◆ EXERCISE: All records below must be written out exactly, with the pictures excluded.

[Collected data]
====
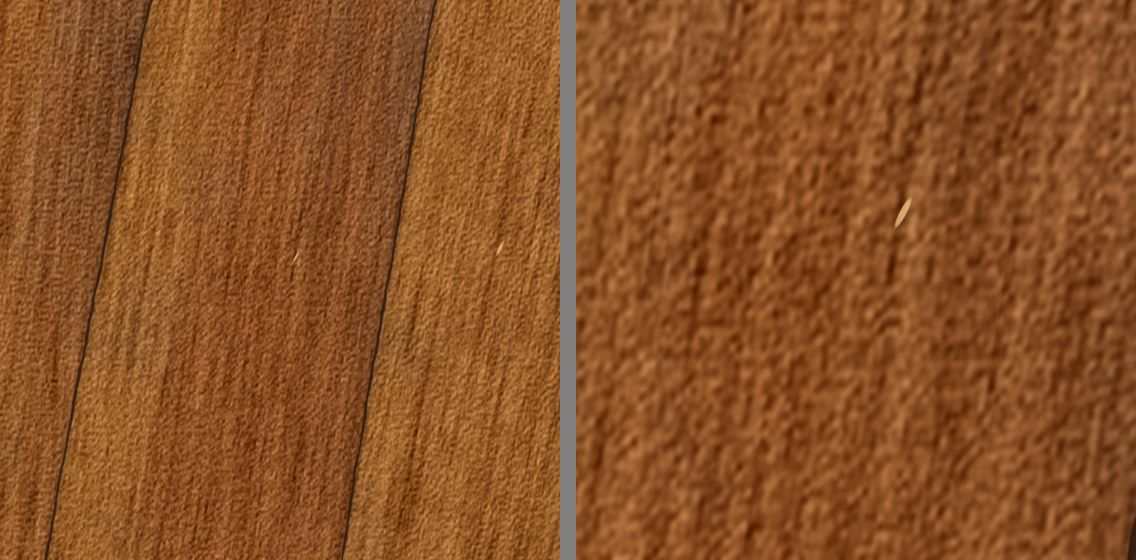
Left: the whole. Right: its middle third, enlarged.
Reproduce this texture procedurally as a WebGL 2 fragment shader.

```glsl
#version 300 es
precision highp float;
// Slanted wooden planks with fine grain, rough pores and thin dark seams.

#define PLANK_WIDTH 0.528
#define SEAM_START 0.081
#define SLANT 0.187
#define TAPER 0.019
#define SEAM_HALF_WIDTH 0.0025
#define GRAIN_CONTRAST 0.23
#define ROUGHNESS 0.36
#define GOLD vec3(0.615, 0.385, 0.170)
#define RUSSET vec3(0.540, 0.300, 0.130)
#define ASH vec3(0.485, 0.310, 0.185)
#define SEAM_COLOR vec3(0.170, 0.095, 0.055)
#define CHIP_COLOR vec3(0.950, 0.760, 0.500)

uniform vec2 u_resolution;
out vec4 fragColor;

float hash(vec2 p) {
    return fract(sin(dot(p, vec2(127.1, 311.7))) * 43758.5453);
}

float noise(vec2 p) {
    vec2 cell = floor(p), f = fract(p);
    f = f * f * (3.0 - 2.0 * f);
    float low = mix(hash(cell), hash(cell + vec2(1, 0)), f.x);
    float high = mix(hash(cell + vec2(0, 1)), hash(cell + vec2(1, 1)), f.x);
    return mix(low, high, f.y);
}

float fbm(vec2 p) {
    float sum = 0.0, weight = 0.5;
    for (int i = 0; i < 4; i++) {
        sum += weight * noise(p);
        p = p * 2.03 + 17.3;
        weight *= 0.5;
    }
    return sum / 0.9375;
}

// Broad colour of a plank: light left edge, ashen upper right edge
vec3 plankColor(float id, float across, vec2 uv, vec2 grain) {
    float drift = fbm(grain * vec2(13.0, 1.2) + id * 9.0) - 0.5;
    float golden = mod(id, 2.0) * mix(0.5, 0.8, step(0.0, id));
    golden = max(golden, 1.0 - smoothstep(0.08, 0.45, across + drift * 0.3));
    vec3 color = mix(RUSSET, GOLD, clamp(golden + drift * 0.5, 0.0, 1.0));
    float ashen = smoothstep(0.55, 0.95, across + drift * 0.4);
    ashen *= mix(0.15, 0.85, smoothstep(0.3, 0.95, uv.y));
    ashen += 0.3 * smoothstep(0.54, 0.75, fbm(uv * vec2(8.0, 5.0) + 31.0));
    return mix(color, ASH, clamp(ashen, 0.0, 0.9));
}

// Light and dark along the grain; figured planks carry longer dark veins
float grainShade(vec2 grain, float figured) {
    float shade = GRAIN_CONTRAST * (noise(grain * vec2(88.0, 2.6)) - 0.5);
    shade += GRAIN_CONTRAST * (noise(grain * vec2(175.0, 9.0)) - 0.5);
    shade -= 0.15 * smoothstep(0.62, 0.92, noise(grain * vec2(130.0, 10.0) + 5.0));
    float vein = smoothstep(0.62, 0.9, noise(grain * vec2(88.0, 6.0) + 23.0));
    return shade - 0.2 * vein * figured;
}

// Small pits lit from the upper left
float pitShade(vec2 grain) {
    vec2 p = grain * vec2(215.0, 165.0);
    float relief = noise(p) - noise(p + vec2(-0.65, 0.5));
    return ROUGHNESS * relief + 0.34 * (noise(p * 1.2 + 41.0) - 0.5);
}

// Two short pale chips lying along the grain
float chips(vec2 uv, float pixel) {
    float mask = 0.0;
    for (float i = 0.0; i < 2.0; i++) {
        vec2 d = uv - vec2(0.528 + 0.365 * i, 0.54 + 0.017 * i);
        d.x -= d.y * 0.5;
        float dist = length(d * vec2(1.0, 0.26)) - 0.0022 - 0.0008 * i;
        mask = max(mask, 1.0 - smoothstep(-pixel, pixel, dist));
    }
    return mask;
}

void main() {
    vec2 uv = gl_FragCoord.xy / u_resolution;
    float pixel = 1.0 / min(u_resolution.x, u_resolution.y);

    // Plank number and position across it, narrowing slightly upward
    float wobble = 0.003 * (noise(vec2(uv.y * 13.0, 2.0)) - 0.5)
                 + 0.0015 * (noise(vec2(uv.y * 75.0, 7.0)) - 0.5);
    float width = PLANK_WIDTH - TAPER * uv.y;
    float s = (uv.x - SLANT * uv.y - SEAM_START + wobble) / width;
    float id = floor(s), across = fract(s);

    // Grain direction bends gently and differs between planks
    float lean = SLANT - 0.035 + 0.045 * id;
    vec2 grain = vec2(uv.x - lean * uv.y, uv.y);
    grain.x += 0.012 * (fbm(uv * vec2(2.5, 2.0) + id * 5.0) - 0.5);
    grain += id * vec2(3.7, 1.9);

    float figured = step(0.5, id) * (1.0 - 0.6 * smoothstep(0.35, 0.85, uv.y));
    vec3 color = plankColor(id, across, uv, grain);
    float light = grainShade(grain, figured) + pitShade(grain) + 0.02;
    color += light * vec3(0.47, 0.42, 0.33);
    color = mix(color, CHIP_COLOR, 0.8 * chips(uv, pixel));

    // Seam with a soft worn shadow, broken up along its length
    float seamDist = min(across, 1.0 - across) * width;
    float halfWidth = SEAM_HALF_WIDTH * mix(0.5, 1.3, noise(vec2(uv.y * 45.0, id)));
    float seam = 1.0 - smoothstep(halfWidth - pixel, halfWidth + pixel, seamDist);
    color *= 1.0 - 0.22 * exp(-seamDist * 130.0);
    color = mix(color, SEAM_COLOR, 0.85 * seam);

    fragColor = vec4(clamp(color, 0.0, 1.0), 1.0);
}
```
====
◆ TASK OUTPUT:
Left: the whole. Right: its middle third, enlarged.
Reproduce this texture procedurally as a WebGL 2 fragment shader.

```glsl
#version 300 es
precision highp float;
// Slanted wooden planks with fine grain, rough pores and thin dark seams.

#define PLANK_WIDTH 0.528
#define SEAM_START 0.081
#define SLANT 0.187
#define TAPER 0.019
#define SEAM_HALF_WIDTH 0.0025
#define GRAIN_CONTRAST 0.23
#define ROUGHNESS 0.36
#define GOLD vec3(0.615, 0.385, 0.170)
#define RUSSET vec3(0.540, 0.300, 0.130)
#define ASH vec3(0.485, 0.310, 0.185)
#define SEAM_COLOR vec3(0.170, 0.095, 0.055)
#define CHIP_COLOR vec3(0.950, 0.760, 0.500)

uniform vec2 u_resolution;
out vec4 fragColor;

float hash(vec2 p) {
    return fract(sin(dot(p, vec2(127.1, 311.7))) * 43758.5453);
}

float noise(vec2 p) {
    vec2 cell = floor(p), f = fract(p);
    f = f * f * (3.0 - 2.0 * f);
    float low = mix(hash(cell), hash(cell + vec2(1, 0)), f.x);
    float high = mix(hash(cell + vec2(0, 1)), hash(cell + vec2(1, 1)), f.x);
    return mix(low, high, f.y);
}

float fbm(vec2 p) {
    float sum = 0.0, weight = 0.5;
    for (int i = 0; i < 4; i++) {
        sum += weight * noise(p);
        p = p * 2.03 + 17.3;
        weight *= 0.5;
    }
    return sum / 0.9375;
}

// Broad colour of a plank: light left edge, ashen upper right edge
vec3 plankColor(float id, float across, vec2 uv, vec2 grain) {
    float drift = fbm(grain * vec2(13.0, 1.2) + id * 9.0) - 0.5;
    float golden = mod(id, 2.0) * mix(0.5, 0.8, step(0.0, id));
    golden = max(golden, 1.0 - smoothstep(0.08, 0.45, across + drift * 0.3));
    vec3 color = mix(RUSSET, GOLD, clamp(golden + drift * 0.5, 0.0, 1.0));
    float ashen = smoothstep(0.55, 0.95, across + drift * 0.4);
    ashen *= mix(0.15, 0.85, smoothstep(0.3, 0.95, uv.y));
    ashen += 0.3 * smoothstep(0.54, 0.75, fbm(uv * vec2(8.0, 5.0) + 31.0));
    return mix(color, ASH, clamp(ashen, 0.0, 0.9));
}

// Light and dark along the grain; figured planks carry longer dark veins
float grainShade(vec2 grain, float figured) {
    float shade = GRAIN_CONTRAST * (noise(grain * vec2(88.0, 2.6)) - 0.5);
    shade += GRAIN_CONTRAST * (noise(grain * vec2(175.0, 9.0)) - 0.5);
    shade -= 0.15 * smoothstep(0.62, 0.92, noise(grain * vec2(130.0, 10.0) + 5.0));
    float vein = smoothstep(0.62, 0.9, noise(grain * vec2(88.0, 6.0) + 23.0));
    return shade - 0.2 * vein * figured;
}

// Small pits lit from the upper left
float pitShade(vec2 grain) {
    vec2 p = grain * vec2(215.0, 165.0);
    float relief = noise(p) - noise(p + vec2(-0.65, 0.5));
    return ROUGHNESS * relief + 0.34 * (noise(p * 1.2 + 41.0) - 0.5);
}

// Two short pale chips lying along the grain
float chips(vec2 uv, float pixel) {
    float mask = 0.0;
    for (float i = 0.0; i < 2.0; i++) {
        vec2 d = uv - vec2(0.528 + 0.365 * i, 0.54 + 0.017 * i);
        d.x -= d.y * 0.5;
        float dist = length(d * vec2(1.0, 0.26)) - 0.0022 - 0.0008 * i;
        mask = max(mask, 1.0 - smoothstep(-pixel, pixel, dist));
    }
    return mask;
}

void main() {
    vec2 uv = gl_FragCoord.xy / u_resolution;
    float pixel = 1.0 / min(u_resolution.x, u_resolution.y);

    // Plank number and position across it, narrowing slightly upward
    float wobble = 0.003 * (noise(vec2(uv.y * 13.0, 2.0)) - 0.5)
                 + 0.0015 * (noise(vec2(uv.y * 75.0, 7.0)) - 0.5);
    float width = PLANK_WIDTH - TAPER * uv.y;
    float s = (uv.x - SLANT * uv.y - SEAM_START + wobble) / width;
    float id = floor(s), across = fract(s);

    // Grain direction bends gently and differs between planks
    float lean = SLANT - 0.035 + 0.045 * id;
    vec2 grain = vec2(uv.x - lean * uv.y, uv.y);
    grain.x += 0.012 * (fbm(uv * vec2(2.5, 2.0) + id * 5.0) - 0.5);
    grain += id * vec2(3.7, 1.9);

    float figured = step(0.5, id) * (1.0 - 0.6 * smoothstep(0.35, 0.85, uv.y));
    vec3 color = plankColor(id, across, uv, grain);
    float light = grainShade(grain, figured) + pitShade(grain) + 0.02;
    color += light * vec3(0.47, 0.42, 0.33);
    color = mix(color, CHIP_COLOR, 0.8 * chips(uv, pixel));

    // Seam with a soft worn shadow, broken up along its length
    float seamDist = min(across, 1.0 - across) * width;
    float halfWidth = SEAM_HALF_WIDTH * mix(0.5, 1.3, noise(vec2(uv.y * 45.0, id)));
    float seam = 1.0 - smoothstep(halfWidth - pixel, halfWidth + pixel, seamDist);
    color *= 1.0 - 0.22 * exp(-seamDist * 130.0);
    color = mix(color, SEAM_COLOR, 0.85 * seam);

    fragColor = vec4(clamp(color, 0.0, 1.0), 1.0);
}
```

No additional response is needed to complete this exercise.